Review our in-depth post on wood and wood packaging here.
Softwood duty update 2021
Duty rate reductions for softwood lumber imports from Canada were agreed upon at the 2020 U.S. Administrative Review. These reductions took effect in November of 2020.
However, an Administrative Review in spring of 2021 reversed these reductions. So, as of November 2021, softwood lumber duty on Canadian imports to the U.S. are back up to approximately 20%.
Importing wood products and wood packaging into the U.S.
The Animal and Plant Health Inspection Service (APHIS), part of the U.S. Department of Agriculture, regulates the movement of wood, plants, and related materials across the border to ensure pests or diseases do not enter the country.
Make sure you have the proper forms from APHIS before importing wood into the U.S.
Exemptions and special cases, such as wood imported from China
Links to U.S.-based resources
Importing wood packaging
Most wood packaging material (WPM) brought into the U.S. must have been treated using heat or chemicals in order to prevent the transmission of timber pests.
The treated material must display a visible, legible, and permanent mark certifying this treatment in accordance with international standards (as per the International Standards of Phytosanitary Measures).
Importing wood products and wood packaging into Canada
The import of wooden and wood-containing products into Canada is regulated by the Canada Border Services Agency (CBSA) and the Canadian Food Inspection Agency (CFIA). In specific circumstances, they may also be subject to provisions under CITES (the Convention on International Trade in Endangered Species).
Most wood articles will require one or more of the following:
Plant Protection Import Permit (from the CFIA)
Phytosanitary Certificate (from the exporting country)
Phytosanitary Certificate for Re-export (for U.S.-origin goods, from the USDA)
The most current information about permits (as of November 2019) can be found here. Note: there have been recent changes made to permit CFIA 5256, Permit To Import Plants And Other Things Under The Plant Protection Act.
For more, in-depth information about how CBSA classifies different kinds of wood products, read:

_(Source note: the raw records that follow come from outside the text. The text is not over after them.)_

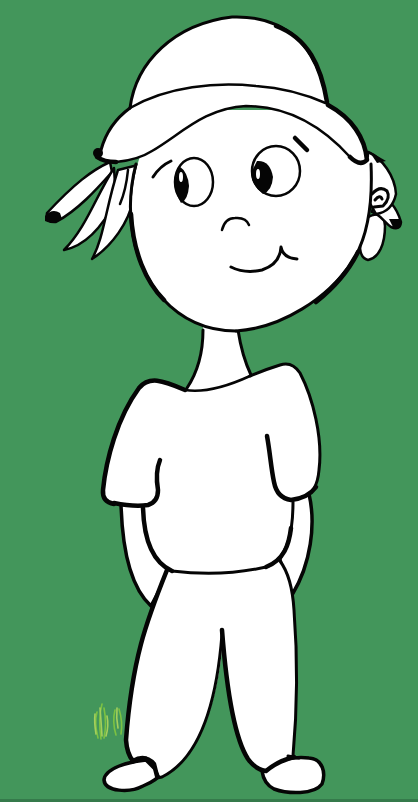
<!DOCTYPE html>
<html lang="en">
<head>
<meta charset="utf-8">
<title>Kid in a cap</title>
<style>
:root { --field: #43965b; --ink: #050505; --paper: #ffffff; --grass: #7cc242; --grass-light: #a5cf5c; }
html, body { margin: 0; padding: 0; background: var(--field); overflow: hidden; }
svg { display: block; width: 418px; height: 802px; }
.shape { fill: var(--paper); stroke: var(--ink); stroke-width: 3.5; stroke-linecap: round; stroke-linejoin: round; }
.line { fill: none; stroke: var(--ink); stroke-width: 3; stroke-linecap: round; stroke-linejoin: round; }
.bold { stroke-width: 4.5; }
.fine { stroke-width: 2.5; }
.solid { fill: var(--ink); }
.blank { fill: var(--paper); }
.blade { fill: none; stroke: var(--grass); stroke-width: 1.6; stroke-linecap: round; }
.blade-light { stroke: var(--grass-light); }
</style>
</head>
<body>
<svg viewBox="0 0 418 802" role="img" aria-label="Line drawing of a smiling kid in a cap, hands behind the back, on a green field">
  <rect width="418" height="802" fill="var(--field)"/>
  <rect y="799" width="418" height="3" fill="#357a4b"/>

  <g id="grass">
    <path class="blade" d="M98 738Q94 722 97 712M101 739Q98 718 102 704M104 738Q107 724 104 708M116 735Q112 722 115 710M121 734Q123 722 119 709"/>
    <path class="blade blade-light" d="M96 734Q94 722 95 714M102 736Q101 720 100 708M106 736Q109 726 107 716M118 728Q116 718 117 708"/>
  </g>

  <g id="arms">
    <path class="shape" d="M121 504C122 540 127 584 151 606L170 570L146 504Z"/>
    <path class="shape" d="M309 494C316 524 311 564 292 595L280 560L292 498Z"/>
  </g>

  <g id="shoes">
    <path class="shape" d="M146 760C128 762 105 768 104 780C105 792 130 793 143 786C153 782 159 777 160 774Z"/>
    <path class="shape" d="M262 771C268 762 290 756 309 758C323 759 326 773 322 784C314 795 288 794 274 789C266 785 263 778 262 771Z"/>
  </g>

  <g id="trousers">
    <path class="blank" d="M167 566C146 618 132 660 126 740Q127 754 134 761Q146 754 154 764L161 778C196 762 217 710 223 640C228 690 235 738 248 760Q256 772 264 771Q276 762 294 757C297 700 299 628 292 590L280 558Z"/>
    <path class="line bold" d="M167 570C146 622 132 660 126 740Q127 754 133 761Q145 754 154 764L157 776"/>
    <path class="line" d="M157 778L162 777C196 760 216 712 222 634"/>
    <path class="line bold" d="M222 630C226 682 233 736 248 759Q256 770 266 771Q278 761 294 757"/>
    <path class="line" d="M280 561Q292 577 294 610C298 662 297 712 293 756"/>
    <path class="line" d="M288 756L299 758M133 762L146 758"/>
  </g>

  <g id="neck">
    <path class="blank" d="M203 326Q203 364 186 392L222 400L252 376Q242 356 238 326Z"/>
    <path class="line" d="M203 330Q203 364 187 388M238 330Q242 356 251 375"/>
  </g>

  <g id="shirt">
    <path class="blank" d="M185 390C162 380 149 376 139 388C117 418 106 460 103 492Q104 505 124 506L143 506C145 540 153 564 172 571Q222 577 268 567C290 558 292 530 292 500Q312 498 317 484C324 448 315 398 300 373Q292 361 279 365Q264 370 250 376C226 387 204 393 185 390Z"/>
    <path class="line bold" d="M185 390C162 380 149 376 139 388C117 418 106 460 103 490Q102 502 114 504"/>
    <path class="line bold" d="M114 503Q134 507 148 505Q158 502 158 490Q155 472 160 460"/>
    <path class="line fine" d="M185 390C204 393 226 387 250 376"/>
    <path class="line" d="M250 376Q264 370 280 365Q292 361 300 373C313 398 323 438 319 470Q317 494 302 497"/>
    <path class="line bold" d="M267 436C270 452 271 468 274 482Q277 498 291 500Q308 498 316 487"/>
    <path class="line bold" d="M143 508C144 540 152 562 172 571"/>
    <path class="line" d="M172 571Q222 577 266 567C288 559 293 532 293 502"/>
    <path class="line bold" d="M266 567C284 560 289 545 291 528"/>
  </g>

  <g id="hair-left">
    <path class="shape fine" d="M110 162C92 170 74 184 47 213Q45 223 56 222C78 210 96 190 112 172Z"/>
    <path class="solid" d="M45 216Q52 208 60 213L62 219Q53 225 45 221Z"/>
    <path class="shape fine" d="M114 168C96 196 86 228 64 250C84 246 102 228 116 200Z"/>
    <path class="shape fine" d="M118 170C106 206 104 238 92 259C112 246 129 222 133 200L142 164Z"/>
    <path class="line fine" d="M128 170Q126 190 120 204M137 166Q133 184 133 202"/>
  </g>

  <g id="ear-right">
    <path class="shape fine" d="M366 218Q384 208 385 226C385 244 379 258 368 260Q360 258 360 246Z"/>
    <path class="shape fine" d="M376 194C388 196 397 208 401 222Q400 231 391 227C384 222 380 214 372 212Z"/>
    <path class="solid" d="M389 219L401 219Q403 230 394 229Z"/>
    <path class="shape fine" d="M368 152C382 158 395 176 396 194Q392 212 376 214L366 196Z"/>
    <path class="solid" d="M369 151L386 161L377 163Z"/>
    <path class="line" d="M372 194Q380 185 387 191Q391 198 383 206L374 207M375 200Q380 194 382 199"/>
  </g>

  <g id="face">
    <path class="blank" d="M140 156C124 206 130 262 162 298C182 320 208 331 236 331C282 328 330 296 354 260Q374 226 372 160L300 110L200 110Z"/>
    <path class="line" d="M136 164C124 210 131 262 162 298C182 320 208 331 236 331"/>
    <path class="line bold" d="M131 214C133 252 146 282 164 300"/>
    <path class="line" d="M236 331C282 328 328 298 352 262Q374 228 371 164"/>
    <path class="line bold" d="M316 302Q344 280 358 252"/>
    <g id="left-eye">
      <ellipse class="shape fine" cx="194" cy="182" rx="19" ry="24"/>
      <path class="solid" d="M179 166Q188 172 189 186Q188 200 181 203Q175 194 175 181Z"/>
      <ellipse class="blank" cx="181" cy="177" rx="2" ry="5"/>
      <path class="line" d="M153 177Q160 166 171 161"/>
    </g>
    <g id="right-eye">
      <ellipse class="shape fine" cx="276" cy="171" rx="24" ry="25"/>
      <path class="solid" d="M257 161Q270 160 273 177Q272 191 263 194Q252 186 251 173Z"/>
      <ellipse class="blank" cx="258" cy="174" rx="2" ry="5"/>
      <path class="line bold" d="M295 138L307 150"/>
    </g>
    <path class="line fine" id="nose" d="M222 230Q225 218 235 218Q246 217 249 225"/>
    <path class="line" id="smile" d="M231 267Q245 274 262 270Q280 264 281 247Q283 258 297 259"/>
  </g>

  <g id="cap">
    <path class="blank" d="M130 108C136 62 174 24 232 17C286 15 318 46 328 104C352 118 366 138 367 162Q360 168 350 158C322 126 288 106 246 106C200 108 176 138 148 154Q124 165 98 160Q104 128 130 108Z"/>
    <path class="line" d="M130 108C136 62 174 24 232 17C286 15 318 46 327 102"/>
    <path class="line bold" d="M276 26C308 38 321 66 327 102"/>
    <path class="line fine" d="M130 108C168 86 216 82 256 86C288 88 310 96 328 104"/>
    <path class="line" d="M130 108Q108 124 101 150"/>
    <path class="line bold" d="M98 151L97 157Q104 162 116 162M328 105C352 118 365 138 367 160Q360 167 350 157"/>
    <path class="line fine" d="M116 162Q138 160 152 151C180 135 204 108 246 106C288 106 322 126 350 157"/>
    <circle class="solid" cx="98" cy="153" r="5"/>
  </g>
</svg>
</body>
</html>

Importing wood packaging
Wood packaging material must be officially treated with one of the methods listed in Appendix 1 of Directive-D98-08. This directive is the most comprehensive resource for information on wood packaging entering Canada.
The best place to start, however, is the CBSA’s very accessible Wood Packaging Questions And Answers page.
Our dedicated team of Customs experts are well-versed in all the current requirements for importing wood products and packaging into Canada and the United States. Reach out today—we’re ready to help.
Importing wood. It's what we do.
- Freight updates May 18, 2022: latest news and updates on the worldwide supply chain
- Compliance Verification Trends - May 2022
- Freight updates May 4, 2022: latest news and updates on the worldwide supply chain
- Major changes to tariff classification in 2022: what importers need to know
- Freight updates April 20, 2022: latest news and updates on the worldwide supply chain